After graduating high school, Olson wanted to delve deeper into the world of service dog training. Her grandmother, who had encouraged Olson to get involved with dog training, lived in Maine, and Olson moved there for a year to begin training a guide dog. She also worked in a dental clinic, helped teach obedience classes, and taught dog safety in schools. At the end of the year, the guide dog that she trained was successfully placed with a new owner in California.
Olson spent a year and a half in an extended approval process that ultimately allowed her to train a service dog while at school. Koa will be a diabetic alert dog, trained to paw at his owner when he smells that their blood sugar is too high or too low. Olson began working with him early in the summer, when he was just eight weeks old. She used saliva samples to help him develop the ability to determine whether a person’s blood sugar levels are out of balance. By the time he was three and a half months old, Koa was able to “live alert” – to paw at Olson when her blood sugar was lower than usual.
At the end of the summer, Olson moved Koa into her University dorm room. She has continued his training on campus ever since, and hopes to place him with a Type 1 diabetic at the end of the school year.

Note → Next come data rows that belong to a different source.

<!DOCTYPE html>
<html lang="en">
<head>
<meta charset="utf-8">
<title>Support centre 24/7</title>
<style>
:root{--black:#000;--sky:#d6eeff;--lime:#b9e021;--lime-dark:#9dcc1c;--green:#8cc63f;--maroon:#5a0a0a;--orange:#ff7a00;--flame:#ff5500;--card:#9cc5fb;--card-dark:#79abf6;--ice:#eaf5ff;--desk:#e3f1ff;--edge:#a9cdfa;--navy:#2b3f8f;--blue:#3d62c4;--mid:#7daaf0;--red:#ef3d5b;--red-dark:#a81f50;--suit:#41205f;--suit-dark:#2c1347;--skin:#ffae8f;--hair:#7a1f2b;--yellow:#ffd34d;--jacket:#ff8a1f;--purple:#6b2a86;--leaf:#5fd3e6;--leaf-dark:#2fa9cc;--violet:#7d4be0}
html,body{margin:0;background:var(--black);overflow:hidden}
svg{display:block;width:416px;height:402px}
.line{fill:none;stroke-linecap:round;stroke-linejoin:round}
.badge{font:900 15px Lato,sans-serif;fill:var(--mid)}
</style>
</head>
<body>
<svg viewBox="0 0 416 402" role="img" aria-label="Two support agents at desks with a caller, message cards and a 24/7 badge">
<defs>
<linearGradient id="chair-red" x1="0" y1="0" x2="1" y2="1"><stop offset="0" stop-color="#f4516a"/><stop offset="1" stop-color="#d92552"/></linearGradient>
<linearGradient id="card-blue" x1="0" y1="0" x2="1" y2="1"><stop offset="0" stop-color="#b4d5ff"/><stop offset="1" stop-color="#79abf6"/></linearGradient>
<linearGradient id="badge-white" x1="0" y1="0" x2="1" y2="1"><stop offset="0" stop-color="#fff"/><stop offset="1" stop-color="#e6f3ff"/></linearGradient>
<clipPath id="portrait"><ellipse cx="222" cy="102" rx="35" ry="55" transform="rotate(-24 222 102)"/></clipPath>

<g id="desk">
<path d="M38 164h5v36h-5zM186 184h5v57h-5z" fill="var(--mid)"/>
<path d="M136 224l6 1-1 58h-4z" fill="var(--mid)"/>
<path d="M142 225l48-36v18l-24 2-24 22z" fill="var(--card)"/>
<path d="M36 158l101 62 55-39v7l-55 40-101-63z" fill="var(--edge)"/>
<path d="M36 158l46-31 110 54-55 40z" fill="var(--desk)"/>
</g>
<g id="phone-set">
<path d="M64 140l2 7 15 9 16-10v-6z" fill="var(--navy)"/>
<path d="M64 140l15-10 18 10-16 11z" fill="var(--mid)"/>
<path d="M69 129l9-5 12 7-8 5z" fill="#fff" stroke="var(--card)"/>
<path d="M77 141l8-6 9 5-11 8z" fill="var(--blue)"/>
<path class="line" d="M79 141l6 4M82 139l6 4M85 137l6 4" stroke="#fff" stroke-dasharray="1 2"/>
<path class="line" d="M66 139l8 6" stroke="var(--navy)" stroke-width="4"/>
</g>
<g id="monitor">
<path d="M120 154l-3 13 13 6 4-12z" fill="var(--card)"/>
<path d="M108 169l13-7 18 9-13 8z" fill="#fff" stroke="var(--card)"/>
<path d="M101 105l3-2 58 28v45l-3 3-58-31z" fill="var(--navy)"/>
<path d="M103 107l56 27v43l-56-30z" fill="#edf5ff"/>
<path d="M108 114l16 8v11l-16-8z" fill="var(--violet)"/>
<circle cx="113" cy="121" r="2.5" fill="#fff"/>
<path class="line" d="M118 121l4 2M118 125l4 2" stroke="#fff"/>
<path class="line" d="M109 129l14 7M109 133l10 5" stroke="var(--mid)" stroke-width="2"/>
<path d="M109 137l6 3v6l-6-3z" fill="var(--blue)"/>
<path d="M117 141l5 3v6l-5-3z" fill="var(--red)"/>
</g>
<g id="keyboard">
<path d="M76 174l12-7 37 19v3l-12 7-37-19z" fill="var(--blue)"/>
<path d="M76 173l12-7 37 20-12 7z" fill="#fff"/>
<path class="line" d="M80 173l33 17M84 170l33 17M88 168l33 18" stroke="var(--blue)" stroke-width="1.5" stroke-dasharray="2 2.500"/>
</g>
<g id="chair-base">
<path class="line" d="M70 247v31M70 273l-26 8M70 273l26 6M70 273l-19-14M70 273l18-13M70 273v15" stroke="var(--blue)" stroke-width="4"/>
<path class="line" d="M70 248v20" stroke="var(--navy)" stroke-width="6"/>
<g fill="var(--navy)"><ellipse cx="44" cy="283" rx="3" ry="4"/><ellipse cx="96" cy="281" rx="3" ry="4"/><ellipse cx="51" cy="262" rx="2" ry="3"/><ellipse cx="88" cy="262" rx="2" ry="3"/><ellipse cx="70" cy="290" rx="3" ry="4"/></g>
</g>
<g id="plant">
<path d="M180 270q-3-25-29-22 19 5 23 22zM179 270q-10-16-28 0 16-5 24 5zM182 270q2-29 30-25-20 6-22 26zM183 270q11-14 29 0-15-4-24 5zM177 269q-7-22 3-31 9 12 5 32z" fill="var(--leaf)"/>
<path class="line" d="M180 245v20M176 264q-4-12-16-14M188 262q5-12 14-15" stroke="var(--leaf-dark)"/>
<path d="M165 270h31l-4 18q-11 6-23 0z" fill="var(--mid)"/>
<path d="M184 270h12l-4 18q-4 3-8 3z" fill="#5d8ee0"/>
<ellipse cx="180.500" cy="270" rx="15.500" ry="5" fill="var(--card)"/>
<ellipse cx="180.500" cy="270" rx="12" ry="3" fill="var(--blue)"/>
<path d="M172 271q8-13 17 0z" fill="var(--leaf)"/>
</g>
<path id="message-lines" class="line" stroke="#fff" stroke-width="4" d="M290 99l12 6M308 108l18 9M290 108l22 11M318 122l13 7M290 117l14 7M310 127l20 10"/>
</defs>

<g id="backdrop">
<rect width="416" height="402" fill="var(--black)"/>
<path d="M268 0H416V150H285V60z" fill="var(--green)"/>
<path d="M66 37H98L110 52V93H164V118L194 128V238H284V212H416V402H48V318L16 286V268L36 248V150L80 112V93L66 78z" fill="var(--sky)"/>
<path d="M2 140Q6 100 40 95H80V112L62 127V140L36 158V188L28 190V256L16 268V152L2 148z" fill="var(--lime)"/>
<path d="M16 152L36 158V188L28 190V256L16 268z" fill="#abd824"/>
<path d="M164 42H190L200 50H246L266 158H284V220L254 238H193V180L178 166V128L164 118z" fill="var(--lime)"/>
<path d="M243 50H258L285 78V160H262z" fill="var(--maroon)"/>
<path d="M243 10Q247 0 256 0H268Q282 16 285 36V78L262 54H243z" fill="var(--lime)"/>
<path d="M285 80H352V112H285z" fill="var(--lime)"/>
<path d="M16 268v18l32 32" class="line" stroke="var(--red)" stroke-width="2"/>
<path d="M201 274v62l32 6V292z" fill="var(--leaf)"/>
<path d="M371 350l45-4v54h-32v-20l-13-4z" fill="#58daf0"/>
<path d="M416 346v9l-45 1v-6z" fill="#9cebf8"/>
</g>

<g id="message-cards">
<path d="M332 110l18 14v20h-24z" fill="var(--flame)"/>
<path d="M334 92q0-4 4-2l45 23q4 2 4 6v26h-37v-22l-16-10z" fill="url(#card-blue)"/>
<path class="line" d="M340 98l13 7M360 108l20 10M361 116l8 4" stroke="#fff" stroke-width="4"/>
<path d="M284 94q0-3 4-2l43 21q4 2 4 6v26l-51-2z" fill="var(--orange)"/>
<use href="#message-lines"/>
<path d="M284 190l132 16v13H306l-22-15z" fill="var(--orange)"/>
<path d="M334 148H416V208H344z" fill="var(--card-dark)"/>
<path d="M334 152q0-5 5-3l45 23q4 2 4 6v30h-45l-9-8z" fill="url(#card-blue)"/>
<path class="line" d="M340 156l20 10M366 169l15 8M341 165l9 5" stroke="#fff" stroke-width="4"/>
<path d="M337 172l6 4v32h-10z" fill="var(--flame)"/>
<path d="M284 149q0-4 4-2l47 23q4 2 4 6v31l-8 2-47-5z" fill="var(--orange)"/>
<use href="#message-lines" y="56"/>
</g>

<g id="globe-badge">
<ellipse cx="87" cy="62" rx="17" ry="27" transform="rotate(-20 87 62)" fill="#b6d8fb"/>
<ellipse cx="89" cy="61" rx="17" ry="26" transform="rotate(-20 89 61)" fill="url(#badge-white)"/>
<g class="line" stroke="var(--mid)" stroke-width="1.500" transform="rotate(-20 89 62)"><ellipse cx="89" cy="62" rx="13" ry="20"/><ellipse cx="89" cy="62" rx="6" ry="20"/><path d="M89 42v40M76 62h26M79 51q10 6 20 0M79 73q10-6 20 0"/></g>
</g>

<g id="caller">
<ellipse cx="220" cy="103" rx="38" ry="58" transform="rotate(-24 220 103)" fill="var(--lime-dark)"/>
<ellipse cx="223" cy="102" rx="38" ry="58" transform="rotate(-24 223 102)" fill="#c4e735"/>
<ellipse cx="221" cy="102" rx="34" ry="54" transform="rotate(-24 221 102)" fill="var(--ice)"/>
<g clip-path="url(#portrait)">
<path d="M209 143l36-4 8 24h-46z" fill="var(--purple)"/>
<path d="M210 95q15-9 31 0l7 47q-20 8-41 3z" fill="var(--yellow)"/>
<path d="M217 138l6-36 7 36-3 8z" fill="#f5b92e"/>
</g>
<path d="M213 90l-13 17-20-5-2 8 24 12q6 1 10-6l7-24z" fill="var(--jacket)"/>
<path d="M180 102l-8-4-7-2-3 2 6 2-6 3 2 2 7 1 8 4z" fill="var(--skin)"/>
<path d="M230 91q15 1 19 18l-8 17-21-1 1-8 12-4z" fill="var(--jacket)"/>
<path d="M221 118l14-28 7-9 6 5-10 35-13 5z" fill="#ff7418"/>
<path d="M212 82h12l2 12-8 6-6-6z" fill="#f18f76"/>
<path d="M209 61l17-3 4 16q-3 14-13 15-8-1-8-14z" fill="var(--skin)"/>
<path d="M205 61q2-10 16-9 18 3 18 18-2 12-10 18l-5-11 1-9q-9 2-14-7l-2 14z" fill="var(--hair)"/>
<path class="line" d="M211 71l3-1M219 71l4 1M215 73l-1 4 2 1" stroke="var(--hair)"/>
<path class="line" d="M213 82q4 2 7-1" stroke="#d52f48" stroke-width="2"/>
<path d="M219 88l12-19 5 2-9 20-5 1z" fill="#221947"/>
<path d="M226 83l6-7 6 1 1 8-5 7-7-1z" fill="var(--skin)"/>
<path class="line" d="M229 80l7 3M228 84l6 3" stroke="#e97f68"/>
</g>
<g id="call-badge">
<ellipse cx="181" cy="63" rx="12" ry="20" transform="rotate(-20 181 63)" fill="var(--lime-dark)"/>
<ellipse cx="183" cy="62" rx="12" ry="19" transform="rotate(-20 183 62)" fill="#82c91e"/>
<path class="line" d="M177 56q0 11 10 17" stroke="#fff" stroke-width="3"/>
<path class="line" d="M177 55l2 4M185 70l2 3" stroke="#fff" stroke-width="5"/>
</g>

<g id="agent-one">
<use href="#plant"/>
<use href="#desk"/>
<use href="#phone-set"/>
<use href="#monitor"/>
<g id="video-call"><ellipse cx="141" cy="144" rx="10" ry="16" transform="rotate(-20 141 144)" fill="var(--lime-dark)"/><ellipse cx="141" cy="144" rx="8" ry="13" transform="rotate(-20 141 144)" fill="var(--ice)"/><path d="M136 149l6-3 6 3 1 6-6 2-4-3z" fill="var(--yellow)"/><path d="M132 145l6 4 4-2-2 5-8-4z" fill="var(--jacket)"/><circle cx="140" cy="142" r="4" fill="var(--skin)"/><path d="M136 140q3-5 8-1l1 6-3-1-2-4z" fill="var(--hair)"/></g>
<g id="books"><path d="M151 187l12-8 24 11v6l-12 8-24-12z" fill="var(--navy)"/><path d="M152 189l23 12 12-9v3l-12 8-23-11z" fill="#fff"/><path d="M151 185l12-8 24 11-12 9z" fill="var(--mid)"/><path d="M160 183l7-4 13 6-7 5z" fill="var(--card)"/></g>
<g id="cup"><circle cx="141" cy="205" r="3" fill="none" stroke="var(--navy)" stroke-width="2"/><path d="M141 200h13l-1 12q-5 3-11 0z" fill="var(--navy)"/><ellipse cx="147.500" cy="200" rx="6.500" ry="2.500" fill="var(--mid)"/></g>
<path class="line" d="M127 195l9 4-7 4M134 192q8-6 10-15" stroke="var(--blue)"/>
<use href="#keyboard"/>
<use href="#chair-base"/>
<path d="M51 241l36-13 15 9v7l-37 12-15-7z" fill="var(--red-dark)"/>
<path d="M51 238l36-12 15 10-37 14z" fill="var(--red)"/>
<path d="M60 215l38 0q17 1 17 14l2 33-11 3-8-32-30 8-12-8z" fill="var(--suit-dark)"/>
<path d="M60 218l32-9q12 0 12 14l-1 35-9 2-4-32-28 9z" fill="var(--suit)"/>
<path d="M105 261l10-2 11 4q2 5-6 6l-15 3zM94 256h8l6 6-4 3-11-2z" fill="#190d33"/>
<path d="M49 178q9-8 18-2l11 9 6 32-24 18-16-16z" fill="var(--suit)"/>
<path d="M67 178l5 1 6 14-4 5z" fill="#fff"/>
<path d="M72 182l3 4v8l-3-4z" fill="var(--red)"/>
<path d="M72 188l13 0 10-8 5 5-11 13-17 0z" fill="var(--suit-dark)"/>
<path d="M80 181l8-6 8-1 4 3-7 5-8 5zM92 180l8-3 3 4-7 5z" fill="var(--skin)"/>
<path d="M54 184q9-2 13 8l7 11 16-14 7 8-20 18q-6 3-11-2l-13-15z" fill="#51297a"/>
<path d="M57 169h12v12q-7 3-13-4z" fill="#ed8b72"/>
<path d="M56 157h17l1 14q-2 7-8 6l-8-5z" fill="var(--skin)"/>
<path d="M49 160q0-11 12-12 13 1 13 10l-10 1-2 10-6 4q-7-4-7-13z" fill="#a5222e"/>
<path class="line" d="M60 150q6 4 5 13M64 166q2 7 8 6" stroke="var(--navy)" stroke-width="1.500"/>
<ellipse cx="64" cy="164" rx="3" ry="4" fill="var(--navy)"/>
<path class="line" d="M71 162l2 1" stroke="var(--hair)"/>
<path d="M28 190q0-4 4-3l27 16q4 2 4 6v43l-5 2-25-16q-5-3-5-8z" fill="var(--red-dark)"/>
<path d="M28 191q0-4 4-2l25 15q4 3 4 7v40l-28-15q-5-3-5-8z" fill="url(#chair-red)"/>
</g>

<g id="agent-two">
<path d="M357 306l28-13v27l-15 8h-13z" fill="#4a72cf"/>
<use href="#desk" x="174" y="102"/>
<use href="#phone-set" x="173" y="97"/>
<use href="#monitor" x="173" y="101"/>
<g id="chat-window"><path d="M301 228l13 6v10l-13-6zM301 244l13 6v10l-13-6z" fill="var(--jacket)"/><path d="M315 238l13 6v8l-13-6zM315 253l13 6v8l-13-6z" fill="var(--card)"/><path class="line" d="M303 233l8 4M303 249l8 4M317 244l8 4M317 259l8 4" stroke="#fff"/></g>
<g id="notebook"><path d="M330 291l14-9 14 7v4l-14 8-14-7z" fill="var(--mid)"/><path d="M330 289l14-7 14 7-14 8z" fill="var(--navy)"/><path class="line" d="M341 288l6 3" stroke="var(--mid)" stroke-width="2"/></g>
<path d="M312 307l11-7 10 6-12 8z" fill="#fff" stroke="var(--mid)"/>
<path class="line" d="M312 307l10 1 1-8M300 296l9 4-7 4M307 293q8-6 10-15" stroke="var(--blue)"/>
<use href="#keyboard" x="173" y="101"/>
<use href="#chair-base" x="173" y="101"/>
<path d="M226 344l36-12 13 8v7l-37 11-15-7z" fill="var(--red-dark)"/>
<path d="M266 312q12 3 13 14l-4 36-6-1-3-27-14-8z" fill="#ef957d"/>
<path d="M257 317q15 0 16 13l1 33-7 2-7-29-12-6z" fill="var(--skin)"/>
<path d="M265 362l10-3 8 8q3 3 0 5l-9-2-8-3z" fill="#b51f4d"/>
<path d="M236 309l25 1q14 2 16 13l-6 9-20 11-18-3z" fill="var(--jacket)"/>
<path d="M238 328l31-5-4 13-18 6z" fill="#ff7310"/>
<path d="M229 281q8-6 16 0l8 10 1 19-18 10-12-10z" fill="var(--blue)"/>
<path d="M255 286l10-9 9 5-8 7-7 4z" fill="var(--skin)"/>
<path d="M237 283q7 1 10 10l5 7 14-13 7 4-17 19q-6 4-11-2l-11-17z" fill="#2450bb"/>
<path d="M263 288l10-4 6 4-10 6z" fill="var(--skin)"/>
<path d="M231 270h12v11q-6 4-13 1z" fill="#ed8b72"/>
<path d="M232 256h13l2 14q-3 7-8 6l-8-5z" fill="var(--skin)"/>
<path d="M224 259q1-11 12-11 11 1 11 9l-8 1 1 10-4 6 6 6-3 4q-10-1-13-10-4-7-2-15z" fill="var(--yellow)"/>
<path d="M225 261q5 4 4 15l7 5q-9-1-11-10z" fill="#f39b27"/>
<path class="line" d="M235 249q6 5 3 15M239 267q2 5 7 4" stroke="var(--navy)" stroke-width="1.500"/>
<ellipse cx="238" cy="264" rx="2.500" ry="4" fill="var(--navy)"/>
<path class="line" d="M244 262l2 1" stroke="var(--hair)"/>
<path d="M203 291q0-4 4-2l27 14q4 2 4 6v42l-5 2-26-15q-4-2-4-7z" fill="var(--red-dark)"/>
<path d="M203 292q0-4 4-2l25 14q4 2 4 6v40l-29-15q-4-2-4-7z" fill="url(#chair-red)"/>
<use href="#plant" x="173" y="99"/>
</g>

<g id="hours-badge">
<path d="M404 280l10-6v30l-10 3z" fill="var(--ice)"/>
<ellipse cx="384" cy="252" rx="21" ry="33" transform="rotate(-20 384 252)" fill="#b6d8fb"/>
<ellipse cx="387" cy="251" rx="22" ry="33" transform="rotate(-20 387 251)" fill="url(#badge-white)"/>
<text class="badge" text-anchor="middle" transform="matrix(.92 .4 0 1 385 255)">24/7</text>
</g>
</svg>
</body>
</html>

“I love having Koa in the room – it's like always having a puppy study break!” Madeleine Cheyette ‘19, Olson’s roommate, said. “Camden is really, really great at training him. You can tell that this is something she's so passionate about. I'm really happy this work was approved for her.”
Olson said that the experience of training a service dog has helped her become more aware of her day-to-day emotions.